|Gurit (SP Systems) AMPREG 22 epoxy wet laminating system||AMPREG 22||AMPREG 22|
|Gurit (SP Systems) AMPREG 26 epoxy laminating system||AMPREG 26||AMPREG 26|
|Gurit (SP Systems) PRIME 20LV epoxy infusion system||PRIME 20LV||PRIME 20LV|
|Scott Bader Crystic 701PAX pre-accelarated isophthalic polyester resin for vacuum injection||701PAX|
|Scott Bader Crystic 703PA polyester resin for vacuum injection||703PA|
|Scott Bader Crystic 785PA(LR) pre-accelerated DCPD-based polyester resin for RTM||785PA(LR)|
|Sicomin SR 5550 wood epoxy system||SR5500||Resin Hardener SD5505|
|Sicomin SR 8100 epoxy system for injection and infusion||SR8100||SR8100 SD8734 SD8822 SD8824|
|Torayca T300 230 GPa "baseline carbon fiber used in aerospace applications"||T300||H&S|
|Torayca M60J 588 GPa "high modulus fiber .. for premium sporting goods, aerospace, and industrial applications"||M60J||H&S|
|Preimpregnated reinforcements||Product Data Sheet||Material Safety Data Sheets|
|Cytec Cycom® 950-1 carbon fibre/epoxy prepreg||950-1|
|Cytec Cycom® 977-2 carbon fibre/epoxy prepreg||977-2|
|Rohacell® RIST polymethacrylimide foam||RIST||Rohacell environment and safety|
|Tricast 2 low density rigid polyurethane foam||TR2||Tricast/Tancast/MHD PU foam|
|Tricast 6 Lloyds Approved rigid polyurethane high density foam||TR6||Tricast/Tancast/MHD PU foam|
|Chem Trend Chemlease 15 Mold Sealet||Chemlease 15||Chemlease 15|
|Loctite Frekote 700-NC releasing interface||Frekote 700-NC||Frekote 700-NC|
The Health and Safety Executive have an online
COSHH Essentials webpage.
The University of Reading - Plant Sciences website has a useful online COSHH Chemicals database.
Styrene - see Reduction of styrene in the environment and the workplace
Fibres - health and safety
"There is debate about the hazards associated with glass fibre but currently none of the other [acrylic or polyester] reinforcements are known to be harmful" .
The Health and Safety Executive (HSE) have adopted threshold limit values (TLV)
for man-made mineral fibres during an 8-hour time-weighted average (TWA)

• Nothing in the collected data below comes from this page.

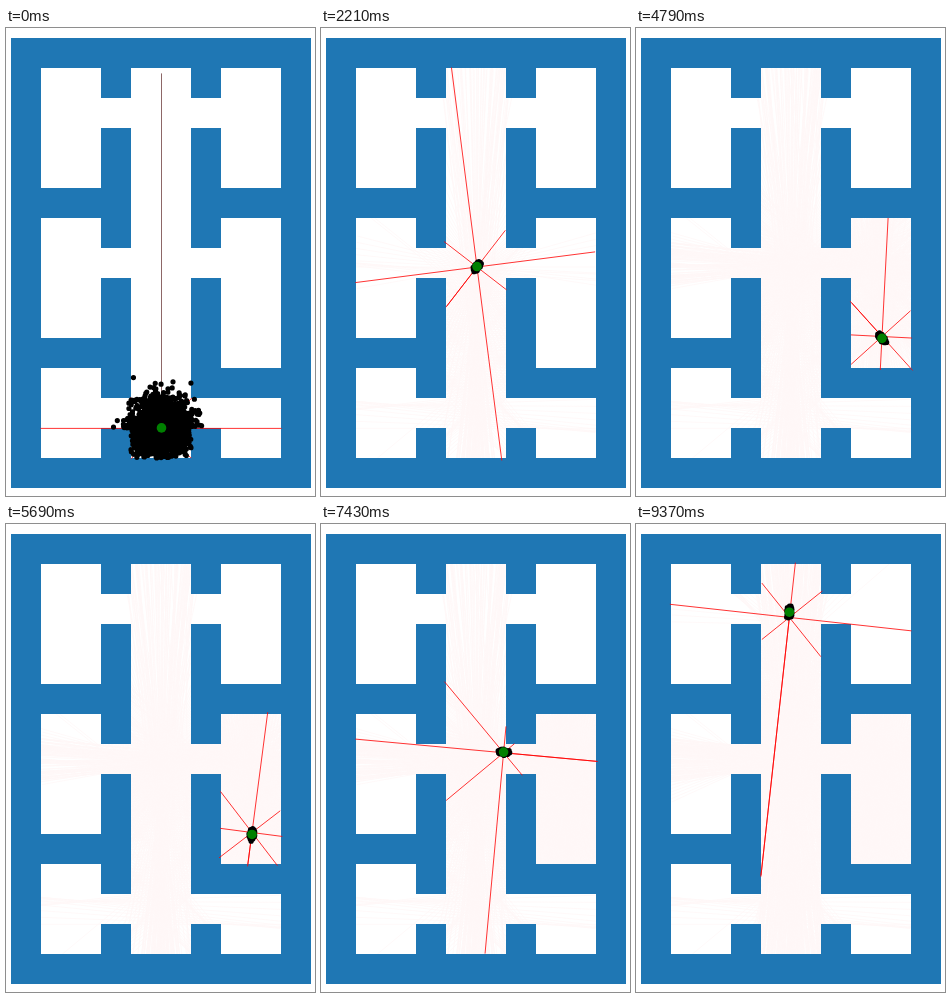
These frames come from a looping animation (309 px wide and 468 px high, 9.65 s). An HTML page with a canvas:

```html
<!DOCTYPE html>
<html>
<head>
<meta charset="utf-8">
<style>
html, body { margin: 0; width: 100%; height: 100%; overflow: hidden; background: #fff; }
canvas { display: block; }
</style>
</head>
<body>
<canvas id="stage" width="309" height="468"></canvas>
<script>
const W = 309, H = 468, LOOP = 9650, WAKE = 450, START = 670, STEP = 20, END = 9370;
const CELL = 30, LEFT = 5, TOP = 10, TURN_RATE = 0.145, WOBBLE = 6.5;
const ctx = document.getElementById('stage').getContext('2d');

const map = `
##########
#..#..#..#
#........#
#..#..#..#
#..#..#..#
####..####
#..#..#..#
#........#
#..#..#..#
#..#..#..#
####..#..#
#..#..####
#........#
#..#..#..#
##########`.trim().split('\n');

const isFree = (x, y) => map[Math.floor((y - TOP) / CELL)][Math.floor((x - LEFT) / CELL)] === '.';
const floor = new Path2D();
map.forEach((row, j) => [...row].forEach((cell, i) => {
  if (cell === '.') floor.rect(LEFT + i * CELL, TOP + j * CELL, CELL, CELL);
}));

// Stops of the robot: arrival time and place. It turns first, then drives.
const stops = [
  [START, 155.5, 399.9], [1950, 156, 238.5], [3270, 243, 236], [4500, 246, 308],
  [6360, 245, 237], [7650, 152, 224], [9470, 153.5, 81]
];
let facing = 90;
const legs = stops.slice(1).map(([arrive, x, y], i) => {
  const [depart, x0, y0] = stops[i];
  const heading = Math.round(Math.atan2(y0 - y, x - x0) * 2 / Math.PI) * 90;
  const leg = { depart, arrive, x0, y0, x, y, facing, turn: 180 - (facing - heading + 540) % 360 };
  leg.go = depart + Math.abs(leg.turn) / TURN_RATE;
  facing += leg.turn;
  return leg;
});

function poseAt(time) {
  const t = Math.max(time, START);
  const leg = legs.find(l => t <= l.arrive);
  const turned = leg.turn * Math.min(1, (t - leg.depart) / (leg.go - leg.depart || 1));
  const u = Math.max(0, (t - leg.go) / (leg.arrive - leg.go));
  const heading = leg.facing + turned - WOBBLE * Math.sin(u * 7 * Math.PI);
  return {
    x: leg.x0 + (leg.x - leg.x0) * u,
    y: leg.y0 + (leg.y - leg.y0) * u,
    angle: heading * Math.PI / 180
  };
}

function seeded(seed) {
  let s = seed * 2654435761 >>> 0;
  return () => {
    s = s + 0x6D2B79F5 >>> 0;
    let n = Math.imul(s ^ s >>> 15, s | 1);
    n ^= n + Math.imul(n ^ n >>> 7, n | 61);
    return ((n ^ n >>> 14) >>> 0) / 4294967296;
  };
}
const gauss = rnd => Math.sqrt(-2 * Math.log(1 - rnd())) * Math.cos(2 * Math.PI * rnd());

// Nine beams over a full turn; the first and the last both point backwards
function scan(time) {
  const { x, y, angle } = poseAt(time);
  const rnd = seeded(time + 7);
  const moving = time > START;
  return Array.from({ length: 9 }, (_, i) => {
    const a = angle + Math.PI * (i / 4 - 1);
    const dx = Math.cos(a), dy = -Math.sin(a);
    let range = 0;
    while (isFree(x + dx * range, y + dy * range)) range++;
    const noise = gauss(rnd), outlier = rnd() < 0.015, scale = rnd() * 1.3;
    if (moving) range = outlier ? range * scale : Math.max(0, range + noise);
    return [x, y, x + dx * range, y + dy * range];
  });
}

function drawBeam(c, [x1, y1, x2, y2]) {
  c.beginPath();
  c.moveTo(x1, y1 + 0.5);
  c.lineTo(x2, y2 + 0.5);
  c.stroke();
}

// Faint residue of all earlier beams
const trailCanvas = document.createElement('canvas');
trailCanvas.width = W;
trailCanvas.height = H;
const trail = trailCanvas.getContext('2d');
trail.strokeStyle = 'rgba(255,248,248,.8)';
let trailTime = START;

function updateTrail(time) {
  if (time < trailTime) {
    trail.clearRect(0, 0, W, H);
    trailTime = START;
  }
  for (; trailTime < time; trailTime += STEP) {
    scan(trailTime).forEach(beam => drawBeam(trail, beam));
  }
}

function dot(x, y, r) {
  ctx.moveTo(x + r, y);
  ctx.arc(x, y, r, 0, 2 * Math.PI);
}

function drawParticles(time) {
  const { x, y, angle } = poseAt(time);
  const rnd = seeded(time + 3);
  const progress = Math.max(0, time - START) / (END - START);
  // The estimate drifts away from the middle of the map
  const cy = y + Math.min(1, progress * 2) * (y - H / 2) / 30;
  const spread = time < WAKE ? 15 : 7 * Math.exp(-Math.max(0, time - START) / 120);
  const along = Math.max(spread, 1.8), across = Math.max(spread, 0.85);
  const c = Math.cos(angle), s = Math.sin(angle);
  ctx.fillStyle = '#000';
  ctx.beginPath();
  for (let i = 0; i < 2000; i++) {
    const p = gauss(rnd) * along, q = gauss(rnd) * across;
    const px = x + p * c - q * s, py = cy - p * s - q * c;
    if (isFree(px, py)) dot(px, py, 2.6);
  }
  ctx.fill();
  ctx.fillStyle = '#008000';
  ctx.beginPath();
  dot(x, cy, 4.8);
  ctx.fill();
}

function draw(t) {
  let time = t < WAKE ? 0 : Math.min(END, WAKE + STEP * Math.floor((t - WAKE) / STEP));
  if (time >= WAKE && time <= START) time = WAKE;
  ctx.fillStyle = '#fff';
  ctx.fillRect(0, 0, W, H);
  ctx.fillStyle = '#1f77b4';
  ctx.fillRect(LEFT, TOP, 10 * CELL, 15 * CELL);
  ctx.fillStyle = '#fff';
  ctx.fill(floor);
  ctx.save();
  ctx.clip(floor);
  updateTrail(time);
  ctx.drawImage(trailCanvas, 0, 0);
  ctx.restore();

  ctx.lineWidth = 0.8;
  scan(time).forEach((beam, i) => {
    const front = i === 4 && time < WAKE;
    ctx.strokeStyle = front ? '#704040' : '#f00';
    if (front) beam[3] += 5;
    drawBeam(ctx, beam);
  });
  drawParticles(time);
}

function tick() {
  draw(performance.now() % LOOP);
  requestAnimationFrame(tick);
}
tick();
</script>
</body>
</html>
```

These control limits correspond to the TLVs for nuisance dust. Care should be taken during the handling of reinforcements to ensure that these levels are not exceeded. Atmospheric monitoring and control measures may be required. General methods for dust sampling are outlined by the HSE . Where exposure to fibre dust cannot be reduced by control measures (dust suppression or local exhaust ventilation), then suitable respiratory protective equipment should be provided [3, 4].
Broken fibres may cause irritation to sensitive areas of skin. Personal cleanliness, keeping dry and careful working habits are the best ways to prevent skin irritation. The use of a barrier cream, talcum powder or protective clothing (which does not induce perspiration) can be helpful. Thorough washing and rinsing should remove loose filaments . Irritation of the upper respiratory tract is also possible. Fibres of <3μm diameter and <200μm length are classified as respirable .

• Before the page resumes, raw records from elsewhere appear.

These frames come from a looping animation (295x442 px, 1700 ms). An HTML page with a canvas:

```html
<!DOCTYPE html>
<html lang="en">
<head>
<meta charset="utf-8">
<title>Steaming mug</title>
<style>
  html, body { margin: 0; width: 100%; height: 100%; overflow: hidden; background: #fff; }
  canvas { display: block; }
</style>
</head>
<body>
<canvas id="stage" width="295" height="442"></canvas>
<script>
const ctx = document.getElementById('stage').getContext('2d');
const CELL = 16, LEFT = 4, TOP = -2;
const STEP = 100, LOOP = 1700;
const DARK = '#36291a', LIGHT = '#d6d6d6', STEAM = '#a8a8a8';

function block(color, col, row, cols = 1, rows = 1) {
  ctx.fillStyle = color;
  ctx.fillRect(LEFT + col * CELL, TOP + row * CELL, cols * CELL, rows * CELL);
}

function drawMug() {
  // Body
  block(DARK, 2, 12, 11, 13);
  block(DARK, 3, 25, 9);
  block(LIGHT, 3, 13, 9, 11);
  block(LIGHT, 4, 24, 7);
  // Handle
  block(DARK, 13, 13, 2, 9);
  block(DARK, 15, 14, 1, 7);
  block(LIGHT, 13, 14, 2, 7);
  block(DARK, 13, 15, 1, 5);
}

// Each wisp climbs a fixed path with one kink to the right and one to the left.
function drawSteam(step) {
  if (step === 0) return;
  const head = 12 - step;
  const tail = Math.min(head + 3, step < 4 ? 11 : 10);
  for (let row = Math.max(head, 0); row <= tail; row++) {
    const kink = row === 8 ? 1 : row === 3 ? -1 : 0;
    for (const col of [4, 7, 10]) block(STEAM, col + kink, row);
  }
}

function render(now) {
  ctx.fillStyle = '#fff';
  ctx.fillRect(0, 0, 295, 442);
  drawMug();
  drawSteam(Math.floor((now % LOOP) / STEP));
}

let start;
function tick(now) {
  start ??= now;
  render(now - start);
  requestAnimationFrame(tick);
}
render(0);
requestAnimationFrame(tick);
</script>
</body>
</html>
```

A report  from DuPont research has suggested that lung tumours can occur in rats exposed to aramid fibres at concentrations over 250 times that in a typical composites workplace. No specific reactions were recorded at lower densities. Dr John Davis of the Institute of Occupational Medicine noted that the rat inhalation studies "were only possible because great ingenuity was used to break up the material and to keep it airborne" .
Carbon fibres are electrically conductive and can cause electrical hazard and equipment failure. Electrical equipment should be located remote from potential carbon fibre contamination, should be constructed to be immune to carbon dust, or special procedures (positive pressure of filtered air) must be adopted [5, 9]
The use of fibrous reinforcements in industry should be quite safe, but prudent factory management should always include frequent counts of respirable fibre levels to ensure that they remain low. No factory should use fibrous materials without routine checks on the levels of respirable fibres generated. If the levels of respirable fibres are negligible, then the health hazards should be negligible as well.